Finance Minister Constantinos Petrides expects to see the Cyprus economy bounce back from the pandemic with 4.5% GDP growth in 2021 following a 5.5% contraction during last year’s health crisis.
Addressing Invest Cyprus 5th International Investors Summit on Thursday, the Minister said although making projections at a time of uncertainty as the pandemic poses risks, he argued there was good reason to expect the economy to rebound.
He said reasons behind the government’s optimism are “the substantial support measures” introduced.
Admitting that the country’s unemployment rate is currently high at 8%, he said it is expected to drop to 7% within the year.
“Public finances have seen a sharp increase in debt, but this has of course been the case in all EU Member States as support measures and health protection during the pandemic crisis had to be financed,” Petrides pointed out.
Public debt is expected to rise to 120% of the country’s GDP, up from 95% in 2019, due to increased government spending to shore up the economy, combined with reduced state revenue.
But he stressed the significant rise in public debt is attributed to high bond issuances to strengthen the government’s cash reserves which currently amount to 20% of GDP.
The Finance Minister argued the government has followed a “sane policy” while handling the crisis.
“Credit rating agencies have praised Cyprus for keeping public finances at this level”.
“Our policy is to place public debt on a declining trend as of 2021 onwards, expecting public debt to decline to around 98 per cent of GDP by 2023,” said Petrides.
He said that despite the pandemic setback, the government’s priorities have not changed.
“That is achieving macroeconomic stability, implementing prudent fiscal policies, ensuring financial stability, and establishing a competitive business climate, as well as a friendly regulatory environment of a high standard.”
Looking forward, the Finance Minister said that the government aims to fully exploit newly established European instruments such as “the “Recovery and Resilience Facility”, providing a mix of grants and loans to member states.
“This is expected to be instrumental in the revamping and the resilience of our economy, including actions related to the green and digital economy.
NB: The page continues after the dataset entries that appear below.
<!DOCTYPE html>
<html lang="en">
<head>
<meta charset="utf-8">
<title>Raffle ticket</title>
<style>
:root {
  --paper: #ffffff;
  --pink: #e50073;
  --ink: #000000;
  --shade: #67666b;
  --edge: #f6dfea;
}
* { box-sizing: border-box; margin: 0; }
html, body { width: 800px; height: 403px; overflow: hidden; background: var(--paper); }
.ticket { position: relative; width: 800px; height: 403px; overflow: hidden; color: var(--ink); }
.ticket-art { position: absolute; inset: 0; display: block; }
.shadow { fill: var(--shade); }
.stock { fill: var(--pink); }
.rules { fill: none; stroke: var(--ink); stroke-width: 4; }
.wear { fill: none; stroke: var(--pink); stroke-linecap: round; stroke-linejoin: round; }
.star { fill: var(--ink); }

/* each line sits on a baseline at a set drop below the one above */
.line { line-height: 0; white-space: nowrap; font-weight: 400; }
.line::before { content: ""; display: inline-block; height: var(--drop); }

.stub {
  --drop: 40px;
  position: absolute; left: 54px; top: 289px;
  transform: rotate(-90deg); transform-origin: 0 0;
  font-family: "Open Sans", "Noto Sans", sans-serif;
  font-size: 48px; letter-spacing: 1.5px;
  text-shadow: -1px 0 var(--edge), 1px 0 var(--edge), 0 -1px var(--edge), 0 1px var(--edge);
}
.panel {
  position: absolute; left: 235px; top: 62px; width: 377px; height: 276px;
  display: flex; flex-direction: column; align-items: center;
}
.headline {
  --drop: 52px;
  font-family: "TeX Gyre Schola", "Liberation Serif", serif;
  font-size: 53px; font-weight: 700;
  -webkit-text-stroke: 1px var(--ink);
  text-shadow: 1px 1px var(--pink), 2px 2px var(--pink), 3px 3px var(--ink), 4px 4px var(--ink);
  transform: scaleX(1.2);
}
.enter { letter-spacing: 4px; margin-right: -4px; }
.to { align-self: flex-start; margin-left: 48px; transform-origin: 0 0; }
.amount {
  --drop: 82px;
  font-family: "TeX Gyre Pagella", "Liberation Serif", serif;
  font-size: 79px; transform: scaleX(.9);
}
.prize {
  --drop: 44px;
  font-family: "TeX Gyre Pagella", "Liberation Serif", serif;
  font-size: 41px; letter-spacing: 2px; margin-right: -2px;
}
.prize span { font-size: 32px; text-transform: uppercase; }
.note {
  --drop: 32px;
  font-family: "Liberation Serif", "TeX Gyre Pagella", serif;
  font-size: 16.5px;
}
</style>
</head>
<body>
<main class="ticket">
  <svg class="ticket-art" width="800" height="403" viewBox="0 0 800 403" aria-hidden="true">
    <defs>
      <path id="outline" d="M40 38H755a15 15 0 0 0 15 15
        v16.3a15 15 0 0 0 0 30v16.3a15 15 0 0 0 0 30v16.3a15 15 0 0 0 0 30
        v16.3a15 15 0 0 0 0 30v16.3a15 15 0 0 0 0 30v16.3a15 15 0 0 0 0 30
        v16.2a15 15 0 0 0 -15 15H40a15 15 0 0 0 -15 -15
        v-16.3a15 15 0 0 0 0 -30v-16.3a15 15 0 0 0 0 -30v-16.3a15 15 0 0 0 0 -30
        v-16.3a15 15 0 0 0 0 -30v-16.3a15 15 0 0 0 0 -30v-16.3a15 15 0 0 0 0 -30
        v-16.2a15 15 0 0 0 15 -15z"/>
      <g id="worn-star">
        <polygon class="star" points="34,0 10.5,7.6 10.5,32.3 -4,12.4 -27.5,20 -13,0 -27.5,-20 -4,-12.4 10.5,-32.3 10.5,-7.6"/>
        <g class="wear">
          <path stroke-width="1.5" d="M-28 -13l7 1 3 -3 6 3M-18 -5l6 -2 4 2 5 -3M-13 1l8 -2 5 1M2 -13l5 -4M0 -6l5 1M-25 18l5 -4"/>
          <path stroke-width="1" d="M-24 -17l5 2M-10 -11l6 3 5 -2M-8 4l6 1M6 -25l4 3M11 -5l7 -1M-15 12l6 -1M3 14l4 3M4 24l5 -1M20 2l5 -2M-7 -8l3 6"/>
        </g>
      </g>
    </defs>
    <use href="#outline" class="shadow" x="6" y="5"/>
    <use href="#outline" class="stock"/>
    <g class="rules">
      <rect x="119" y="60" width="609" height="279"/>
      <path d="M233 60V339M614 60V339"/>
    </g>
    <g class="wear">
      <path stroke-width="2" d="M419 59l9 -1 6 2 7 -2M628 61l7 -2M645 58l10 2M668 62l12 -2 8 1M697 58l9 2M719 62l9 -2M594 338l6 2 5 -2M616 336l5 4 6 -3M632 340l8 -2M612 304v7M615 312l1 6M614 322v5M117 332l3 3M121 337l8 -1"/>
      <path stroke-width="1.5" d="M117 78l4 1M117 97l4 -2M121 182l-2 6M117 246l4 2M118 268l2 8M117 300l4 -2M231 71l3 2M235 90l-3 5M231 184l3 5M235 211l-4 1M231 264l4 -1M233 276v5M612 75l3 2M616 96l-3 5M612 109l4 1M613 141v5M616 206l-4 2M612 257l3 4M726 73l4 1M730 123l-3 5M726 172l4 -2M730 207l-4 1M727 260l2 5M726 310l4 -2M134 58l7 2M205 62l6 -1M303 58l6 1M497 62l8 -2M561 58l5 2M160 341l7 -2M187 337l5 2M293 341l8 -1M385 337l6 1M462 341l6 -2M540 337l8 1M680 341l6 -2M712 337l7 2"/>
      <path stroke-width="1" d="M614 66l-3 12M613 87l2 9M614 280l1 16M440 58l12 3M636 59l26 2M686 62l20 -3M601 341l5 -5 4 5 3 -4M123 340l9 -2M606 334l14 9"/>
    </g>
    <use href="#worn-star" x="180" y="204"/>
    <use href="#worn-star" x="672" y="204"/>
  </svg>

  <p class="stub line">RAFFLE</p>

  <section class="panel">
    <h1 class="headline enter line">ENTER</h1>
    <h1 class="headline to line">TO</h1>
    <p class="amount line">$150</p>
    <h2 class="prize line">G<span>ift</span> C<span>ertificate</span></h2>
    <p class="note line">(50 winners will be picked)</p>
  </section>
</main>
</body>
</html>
“We believe the additional funds, up to €1 bln allocated to Cyprus, will be key for our economy to become more competitive on the global economic stage.”